Finally, my love of Lindt’s intense chocolate range is now deep-rooted, following my discovery of their sea salt dark chocolate bar (now available at Waitrose/Ocado) – this stuff is A-mazing. I know there is a pear version of the intense range in the States – I’ve seen it on google, and here it is as proof:
My question is, when can we get our hands on this flavour in the UK? If you have a strong desire to see this in stock, then log in and send Waitrose/Ocado an message here (or an email: firstname.lastname@example.org) and make pear chocolate a reality for everyone in Blighty.
It’s been a wee while since the last post, so to make up for lost time, I thought I’d blog about this wonderfully perfect pear skirt by seventyseventyone design.
The mastermind behind this stunner is also an accessories designer, mainly working in felt, and creating gorgeous loveliness inspired by the colourways and designs of the 1960s. Her work exudes Scandinavian charm and lifts the soul on rainy day, with fresh colours, exciting textures and neat design.
This green loopy corsage is available via seventyseventyone’s Etsy shop here, but sadly the skirt is not for sale: she only make clothes for herself, using vintage dress patterns and her “trusty sewing machine”. I wonder how hard we’d have to persuade her to create a design for owlsandpears.com followers…?
The skirt is made from a fine denim and the pear itself was cut out from a piece of larger fabric that was bought as an offcut and sewn onto the skirt for embellishment.
For a rolling update on seventyseventyone’s creative journey, follow her on Twitter (@7071design) and check out her blog for details of yet more crafting delights and retro gems.
If you hurry, you can also take part in her blog giveaway to win a loopy headband: all you have to do is follow the blog and leave a comment on the giveaway post to be entered into the draw. Closing date is Wednesday 15th September 2010 (the designer’s birthday). Good luck one and all!
Just when I was wondering where all the owls were, in steps Gail – fabulous friend and guru of all things crafty, internety and foody – with news of Spoonflower. For those of you, like me, who were unaware of this seriously fantastic site, you can upload and design your own patterns and Spoonflower will print it (on quilting, linen, cotton or canvas) and send it back to you. A true crafting inspiration. There is already a wealth of designs up there for you to browse and choose from, if you don’t have your own to hand yet. And the owl collection is especially noteworthy. In fact, it’s hard to find a more amazing selection of delectable owls anywhere else online. Check out the pears already uploaded too. For anyone with the time or the inclination, there is yet to be an owl and pear design though. Rise to the challenge!
Image © Jelanie
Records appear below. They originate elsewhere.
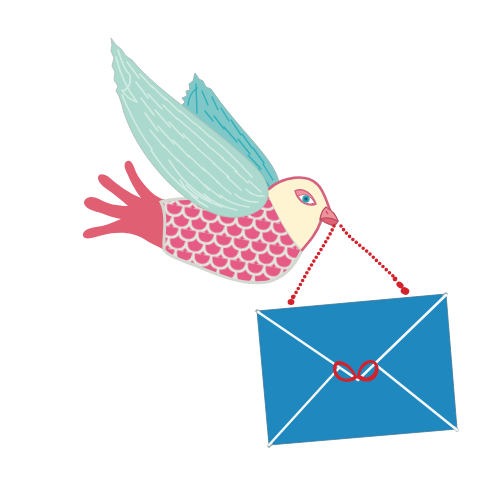
<!DOCTYPE html>
<html lang="en">
<head>
<meta charset="utf-8">
<title>Bird carrying a letter</title>
<style>
:root {
  --paper: #ffffff;
  --rose: #e05f72;
  --pink: #e65a86;
  --scale-line: #e3e6dc;
  --cream: #fff4d2;
  --mint: #abd9cd;
  --mint-light: #d3ece3;
  --aqua: #80c8c8;
  --teal: #2fb0ba;
  --edge: #b3c4bd;
  --blush: #f0929c;
  --outline: #d4617f;
  --blue: #1f88bf;
  --red: #d4222c;
}
html, body { margin: 0; width: 500px; height: 500px; overflow: hidden; background: var(--paper); }
svg { display: block; }
.line { fill: none; stroke-linecap: round; stroke-linejoin: round; }
.tail { fill: var(--rose); }
.body-edge { stroke: #d3d8d0; stroke-width: 3; }
.far-wing { fill: var(--aqua); stroke: #9db9b7; stroke-width: 1; }
.far-feathers { stroke: var(--teal); stroke-width: 1.4; }
.near-wing { fill: var(--mint); stroke: var(--edge); stroke-width: 1; }
.near-feathers { stroke: var(--mint-light); stroke-width: 1.6; }
.head { fill: var(--cream); }
.head-line { stroke: var(--outline); stroke-width: 2.6; }
.beads { stroke: var(--red); stroke-width: 3.6; stroke-dasharray: 0 4.5; }
.bead { fill: var(--red); }
.envelope { fill: var(--blue); stroke: #3b7898; stroke-width: .8; }
.folds { stroke: #f4f8f8; stroke-width: 2.5; }
.bow { fill: var(--red); fill-rule: evenodd; }
</style>
</head>
<body>
<svg width="500" height="500" viewBox="0 0 500 500" role="img" aria-label="A bird holding a blue envelope by a beaded cord">
  <defs>
    <pattern id="scales" width="18" height="22" patternUnits="userSpaceOnUse" patternTransform="translate(166 203) rotate(10)">
      <rect width="18" height="22" fill="#e65a86"/>
      <g fill="none" stroke="#e3e6dc" stroke-width="2.7">
        <path d="M0 0V3Q1 11 9 11Q17 11 18 3V0"/>
        <path d="M-9 11V14Q-8 22 0 22Q8 22 9 14V11M9 11V14Q10 22 18 22Q26 22 27 14V11"/>
        <path d="M-8 0H8M10 0H26" stroke-width="1"/>
      </g>
    </pattern>
  </defs>

  <g id="bird">
    <path class="tail" d="M166 200C155 198 146 188 138 176C134 169 134 164 130 161C125 160 123 165 126 171C130 180 134 189 141 198C129 193 119 186 110 178C104 173 98 173 98 178C98 183 105 188 111 192C117 197 123 201 128 206C117 206 108 204 99 199C92 195 84 197 84 203C85 209 94 211 101 213C108 216 115 218 121 219C112 223 104 226 96 227C88 228 82 231 83 236C85 241 95 237 103 235C118 231 133 232 144 239C151 244 158 246 166 251Z"/>

    <path class="far-wing" d="M195 73L199 79L203 81L206 87L211 89C224 108 239 125 252 140C263 153 276 168 279 182L272 191L226 150L182 105L185 102L182 98L187 96L186 91L190 90L189 84L193 81Z"/>
    <path class="line far-feathers" d="M196 84L197 113M197 88Q189 94 188 105M202 91L208 105M212 97L218 110M205 111L213 121M221 108L229 121M214 116L224 129M231 120L241 135M224 127L237 142M242 134L252 148M238 139L250 154M253 148L264 163M248 155L261 169M263 164L273 180M258 169L269 186"/>

    <path id="body" class="body-edge" fill="url(#scales)" d="M161 202C176 196 201 200 220 196L267 190C276 210 287 234 302 250C294 267 284 278 267 282C242 286 215 274 194 265C182 260 169 257 164 250C163 236 168 216 161 202Z"/>

    <path class="head" d="M266 191C281 178 305 174 317 184C324 190 327 203 330 210L321 221C317 233 309 242 302 250C287 235 277 213 266 191Z"/>
    <path class="line head-line" d="M269 189C282 177 306 173 317 184C324 190 327 203 330 210M321 221C317 233 309 242 302 250"/>

    <g id="beak" stroke="#b94f62" stroke-width="1.3" stroke-linejoin="round">
      <path fill="#f0929c" d="M326 207Q335 212 338 221L320 220Q321 211 326 207Z"/>
      <path fill="#e05f72" d="M320 219Q329 216 338 221Q336 226 331 225Q325 223 320 219Z"/>
      <path fill="none" d="M326 211L328 214"/>
    </g>

    <g id="eye">
      <path fill="#f0929c" stroke="#d4617f" stroke-width="1.4" d="M295 191C303 187 312 193 316 204C309 207 299 204 295 191Z"/>
      <path fill="#fff" stroke="#d4617f" stroke-width="1" d="M298 196Q308 191 315 203Q305 207 298 196Z"/>
      <circle cx="306" cy="199" r="3.7" fill="#2fa9b5"/>
      <circle cx="306" cy="199" r="1.8" fill="#1c5b77"/>
    </g>

    <path class="near-wing" d="M111 38L116 45L121 49L126 56L132 60C146 77 165 92 184 107C205 124 230 143 248 160C260 171 269 180 268 195C267 208 254 215 239 217C220 219 204 210 188 199C172 188 158 172 147 157C136 142 125 120 122 105L119 96L116 91L118 86L114 80L115 72L112 66L114 58L111 51L112 45Z"/>
    <g class="line near-feathers">
      <path d="M116 57C120 73 126 88 137 102C128 99 124 94 122 90M122 95C130 113 139 133 152 149M118 50Q124 70 130 75Q132 87 123 91"/>
      <path d="M127 62L139 78M140 74L153 88M136 82L148 98M152 86L166 100M148 94L162 109M141 98L154 115M165 98L180 112M163 105L177 119M155 110L170 127M145 113L158 131M180 111L195 124M177 118L193 132M169 122L184 138M158 126L174 144M150 130L164 147M196 124L210 137M192 131L208 145M183 134L199 150M173 140L189 157M163 145L178 161"/>
      <path d="M211 137L225 149M207 145L223 158M198 149L215 164M188 155L205 171M177 159L194 176M226 150L239 163M222 158L237 171M213 163L229 177M203 168L220 184M192 173L209 190M240 164L252 177M235 171L248 183M227 177L241 190M217 182L231 194M205 185L221 198M249 181L261 192"/>
      <path d="M151 150C164 170 181 188 198 198M169 160C180 178 195 192 211 201M186 185C196 196 207 202 222 207M180 180Q190 198 208 207M204 194Q216 206 237 210M220 195Q231 205 249 207M235 194Q244 203 258 202M246 189Q253 197 264 196"/>
    </g>
  </g>

  <g id="cord">
    <path class="line beads" d="M334 226C327 242 313 261 304 278L293 298"/>
    <path class="line beads" d="M341 226C349 239 365 248 376 260L393 276"/>
    <ellipse class="bead" cx="291" cy="302" rx="3.4" ry="3"/>
    <circle class="bead" cx="293" cy="297" r="2.2"/>
    <circle class="bead" cx="395" cy="279" r="2.4"/>
    <ellipse class="bead" cx="400" cy="285" rx="4" ry="2.8" transform="rotate(40 400 285)"/>
    <ellipse class="bead" cx="405" cy="291" rx="4.4" ry="3.6" transform="rotate(25 405 291)"/>
  </g>

  <g id="letter">
    <polygon class="envelope" points="257,311 446,294 457,429 269,445"/>
    <path class="line" stroke="#9aa9ab" stroke-width="3.4" d="M257 311L259 312M446 294L444 296M457 430L455 428M269 446L271 444"/>
    <path class="line folds" d="M258 312L358 380L446 295M269 445L339 368M376 365L457 430"/>
    <path id="bow" class="bow" d="M357 377C353 367 346 361 338 361C333 362 332 368 334 374C337 381 346 384 355 380L357 378L360 380C368 384 376 380 378 373C380 366 377 360 370 360C362 361 358 368 357 377ZM354 376C347 381 340 379 337 372C335 367 337 364 341 365C347 366 351 371 354 376ZM360 375C361 369 365 364 371 363C375 363 376 367 374 372C371 378 365 379 360 375Z"/>
  </g>
</svg>
</body>
</html>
You used to be able to order this retro pear print from Jelanie’s Etsy shop, but not at the moment. You can check out this designer’s website though, and see what she’s been up to with other fabulous fruity prints. The pears scream Scandinavian design and would work beautifully as a fabric too. Imagine the soft furnishings, the wallpaper, the homeware. Maybe even the odd bag or two, or some fabric-backed notebooks for special lists. While we await pear heaven, I may just download some screen wallpapers from Jelanie’s Flickr stream to tide me over. Delectable.